As Ovide explains, it is not about WhatsApp intercepting users’ communications, but about the possibility of bringing users closer to companies by virtue of their tastes, interests, consumption habits and commercial background, all through a comprehensive Big Data management, without individualizing the information of any particular user.

In other words, WhatsApp can become, as it happens with Facebook, a platform for users to receive advertising offers or be offered the same on Instagram or Facebook itself based on data collected on WhatsApp, without this constituting a violation of the confidentiality of their communications.

A frustrated disbandment

Although hundreds of thousands of people began to download Telegram and Signal in recent weeks, few of them were able to abandon WhatsApp due to two fundamental reasons: First, messaging systems are successful as long as they are massive, that is, it is necessary that other people have it so that you can communicate, otherwise you will have a nice and secure application on your mobile that will be of no use to you.

Secondly, WhatsApp and Facebook have achieved flat rate agreements with many mobile operators around the world, that is, agreements so that their services do not consume data, which allows that even people who do not have data plans may enjoy these services for free, this service is not available with other operators, which is why many people who downloaded Telegram or Signal, eventually simply left the application on their phones but continued using WhatsApp, which as long as it manages to keep these two variables in their favor, will remain the king of communications even with the doubts that may generate in users.
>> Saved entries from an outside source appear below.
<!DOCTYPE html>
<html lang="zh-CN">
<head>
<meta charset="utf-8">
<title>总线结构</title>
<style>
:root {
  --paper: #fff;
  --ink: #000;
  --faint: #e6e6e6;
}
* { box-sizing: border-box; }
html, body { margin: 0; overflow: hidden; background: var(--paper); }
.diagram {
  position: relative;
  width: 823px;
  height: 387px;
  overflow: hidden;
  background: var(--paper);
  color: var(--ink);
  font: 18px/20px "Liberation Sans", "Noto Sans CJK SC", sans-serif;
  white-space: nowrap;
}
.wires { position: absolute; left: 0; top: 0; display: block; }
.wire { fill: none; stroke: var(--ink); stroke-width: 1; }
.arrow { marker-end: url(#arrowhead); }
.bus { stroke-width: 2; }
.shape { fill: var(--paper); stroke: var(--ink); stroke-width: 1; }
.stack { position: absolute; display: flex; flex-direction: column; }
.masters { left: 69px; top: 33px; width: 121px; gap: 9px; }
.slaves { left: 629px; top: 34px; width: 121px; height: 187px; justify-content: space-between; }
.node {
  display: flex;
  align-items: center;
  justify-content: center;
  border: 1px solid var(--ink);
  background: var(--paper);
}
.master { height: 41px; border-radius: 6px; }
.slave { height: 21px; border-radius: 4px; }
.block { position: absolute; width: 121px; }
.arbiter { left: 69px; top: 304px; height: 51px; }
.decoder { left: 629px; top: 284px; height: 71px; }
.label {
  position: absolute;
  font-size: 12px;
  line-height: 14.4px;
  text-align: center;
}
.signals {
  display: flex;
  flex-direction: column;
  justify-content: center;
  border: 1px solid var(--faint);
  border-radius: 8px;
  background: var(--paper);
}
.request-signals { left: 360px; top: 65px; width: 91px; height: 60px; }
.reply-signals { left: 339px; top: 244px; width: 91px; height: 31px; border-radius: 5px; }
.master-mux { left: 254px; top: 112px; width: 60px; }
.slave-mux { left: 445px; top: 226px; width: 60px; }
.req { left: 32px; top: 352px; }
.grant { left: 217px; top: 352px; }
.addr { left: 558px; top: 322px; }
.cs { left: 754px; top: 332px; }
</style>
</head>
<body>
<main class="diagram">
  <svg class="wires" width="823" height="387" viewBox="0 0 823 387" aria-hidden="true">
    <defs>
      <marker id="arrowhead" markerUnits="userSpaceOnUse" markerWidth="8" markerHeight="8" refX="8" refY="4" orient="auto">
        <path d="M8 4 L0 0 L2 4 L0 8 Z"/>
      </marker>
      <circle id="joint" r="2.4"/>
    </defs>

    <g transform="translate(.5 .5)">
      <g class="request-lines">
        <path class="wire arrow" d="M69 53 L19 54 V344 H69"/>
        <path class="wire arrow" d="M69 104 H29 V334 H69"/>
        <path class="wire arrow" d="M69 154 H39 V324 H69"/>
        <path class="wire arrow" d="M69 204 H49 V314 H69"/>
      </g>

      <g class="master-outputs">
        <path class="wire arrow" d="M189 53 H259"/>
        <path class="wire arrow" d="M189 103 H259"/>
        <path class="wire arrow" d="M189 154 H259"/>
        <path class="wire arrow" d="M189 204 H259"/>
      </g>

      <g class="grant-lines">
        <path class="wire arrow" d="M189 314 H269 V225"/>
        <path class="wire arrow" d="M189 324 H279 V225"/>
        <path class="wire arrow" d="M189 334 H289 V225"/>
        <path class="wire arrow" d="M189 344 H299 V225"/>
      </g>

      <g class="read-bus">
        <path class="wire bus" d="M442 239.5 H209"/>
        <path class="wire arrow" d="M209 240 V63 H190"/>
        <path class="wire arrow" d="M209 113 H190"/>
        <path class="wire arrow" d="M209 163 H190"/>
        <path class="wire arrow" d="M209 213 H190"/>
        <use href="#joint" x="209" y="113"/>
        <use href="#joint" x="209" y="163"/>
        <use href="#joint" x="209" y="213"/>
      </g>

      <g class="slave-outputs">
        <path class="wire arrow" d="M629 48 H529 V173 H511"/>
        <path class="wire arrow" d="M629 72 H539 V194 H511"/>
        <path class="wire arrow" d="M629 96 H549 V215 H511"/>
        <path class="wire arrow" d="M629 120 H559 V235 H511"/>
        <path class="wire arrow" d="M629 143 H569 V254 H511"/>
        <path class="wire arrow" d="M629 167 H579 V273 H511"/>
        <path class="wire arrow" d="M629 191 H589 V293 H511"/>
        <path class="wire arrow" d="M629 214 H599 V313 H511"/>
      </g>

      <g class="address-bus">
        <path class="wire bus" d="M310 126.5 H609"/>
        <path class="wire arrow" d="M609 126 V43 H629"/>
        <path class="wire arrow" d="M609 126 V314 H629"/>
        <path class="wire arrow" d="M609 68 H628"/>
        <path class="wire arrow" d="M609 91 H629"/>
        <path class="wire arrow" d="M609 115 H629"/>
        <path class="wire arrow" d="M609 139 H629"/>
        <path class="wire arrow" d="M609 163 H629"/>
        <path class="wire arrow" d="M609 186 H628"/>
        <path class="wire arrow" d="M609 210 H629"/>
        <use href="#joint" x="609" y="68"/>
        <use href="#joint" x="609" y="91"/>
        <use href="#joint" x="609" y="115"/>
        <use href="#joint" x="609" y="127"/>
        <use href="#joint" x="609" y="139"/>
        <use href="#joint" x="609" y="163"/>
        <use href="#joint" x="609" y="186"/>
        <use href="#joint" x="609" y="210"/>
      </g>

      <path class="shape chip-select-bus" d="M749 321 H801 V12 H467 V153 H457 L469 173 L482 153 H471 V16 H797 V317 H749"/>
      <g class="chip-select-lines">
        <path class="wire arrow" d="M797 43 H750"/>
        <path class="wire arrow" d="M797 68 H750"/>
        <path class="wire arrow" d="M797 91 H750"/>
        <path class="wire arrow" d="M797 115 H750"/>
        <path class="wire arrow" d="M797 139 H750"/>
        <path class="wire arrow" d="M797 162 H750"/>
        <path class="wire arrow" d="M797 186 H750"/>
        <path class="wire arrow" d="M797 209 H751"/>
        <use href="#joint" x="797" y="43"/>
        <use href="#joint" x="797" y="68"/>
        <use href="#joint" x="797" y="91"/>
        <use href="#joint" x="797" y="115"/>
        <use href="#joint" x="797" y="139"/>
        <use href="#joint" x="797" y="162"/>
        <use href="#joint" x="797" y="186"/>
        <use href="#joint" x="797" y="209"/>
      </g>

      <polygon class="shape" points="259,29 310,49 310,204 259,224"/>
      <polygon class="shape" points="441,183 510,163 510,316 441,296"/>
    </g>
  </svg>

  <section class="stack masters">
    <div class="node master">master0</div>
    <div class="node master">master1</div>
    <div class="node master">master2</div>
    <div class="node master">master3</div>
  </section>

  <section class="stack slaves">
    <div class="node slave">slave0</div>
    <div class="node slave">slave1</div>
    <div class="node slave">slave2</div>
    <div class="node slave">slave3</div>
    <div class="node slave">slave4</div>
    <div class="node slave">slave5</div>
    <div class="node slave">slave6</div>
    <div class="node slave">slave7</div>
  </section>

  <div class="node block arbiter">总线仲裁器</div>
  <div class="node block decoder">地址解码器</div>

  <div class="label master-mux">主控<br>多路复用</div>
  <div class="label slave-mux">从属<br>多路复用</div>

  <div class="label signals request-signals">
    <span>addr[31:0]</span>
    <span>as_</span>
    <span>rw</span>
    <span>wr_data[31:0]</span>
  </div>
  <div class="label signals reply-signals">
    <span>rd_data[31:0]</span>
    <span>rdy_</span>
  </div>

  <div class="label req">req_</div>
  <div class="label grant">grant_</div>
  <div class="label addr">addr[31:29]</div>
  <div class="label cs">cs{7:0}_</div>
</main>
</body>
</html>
Dominant market position, the real risk with Facebook and WhatsApp

As we have extensively analyzed in previous articles, Facebook is in the sights of the authorities of the first world for its dominant market position, the concentration of advertising and a possible monopoly of communications services.

A few weeks ago, the highest competition authority in the United States, FTC, after many warnings and investigations against Facebook, decided to formally file an antitrust lawsuit, a legal action that could have serious economic, fiscal and corporate consequences for this company [3].

The United Kingdom for its part followed the recommendations presented in a study contracted by the British Competition Authority, which recently led the government of this nation to formally announce that it will create a specialized agency in April to supervise the digital giants, which will receive the name of:  Digital Markets Unit, which will operate within the orbit of the Competition and Markets Authority (CMA) and will be responsible for implementing a new Code of Conduct for digital platforms that have considerable market power, known in the jargon of economists as: “strategic market status”, thus preventing the Big Tech, especially Facebook, to continue abusing its dominant market position [4].

In conclusion, although it is legitimate to be concerned about privacy and the risks involved in the commercial flow of information between platforms, indeed the change of privacy policy recently made by the Facebook Corporation, does not differ from the way they have been marketing user data so far, while leaving the services of this company is not an easy task, since WhatsApp globally concentrates the largest number of active users and the flat rate agreements they have reached with many operators worldwide gives them an additional plus that becomes a very important attraction for all users.

[1] Technology blog: Tecnivoro.

[2] Article from The New York Times.

[3] CNN’s analysis of the lawsuit filed by the FTC against Facebook.

[4] Newspaper article on the new British authority.

Disclaimer: The published articles correspond to contextual reviews or analyses on digital transformation in the information society, duly supported by reliable and verified academic and/or journalistic sources.  The publications are NOT opinion articles and therefore the information they contain does not necessarily represent Andinalink’s position, nor that of their authors or the entities with which they are formally linked, regarding the topics, persons, entities or organizations mentioned in the text.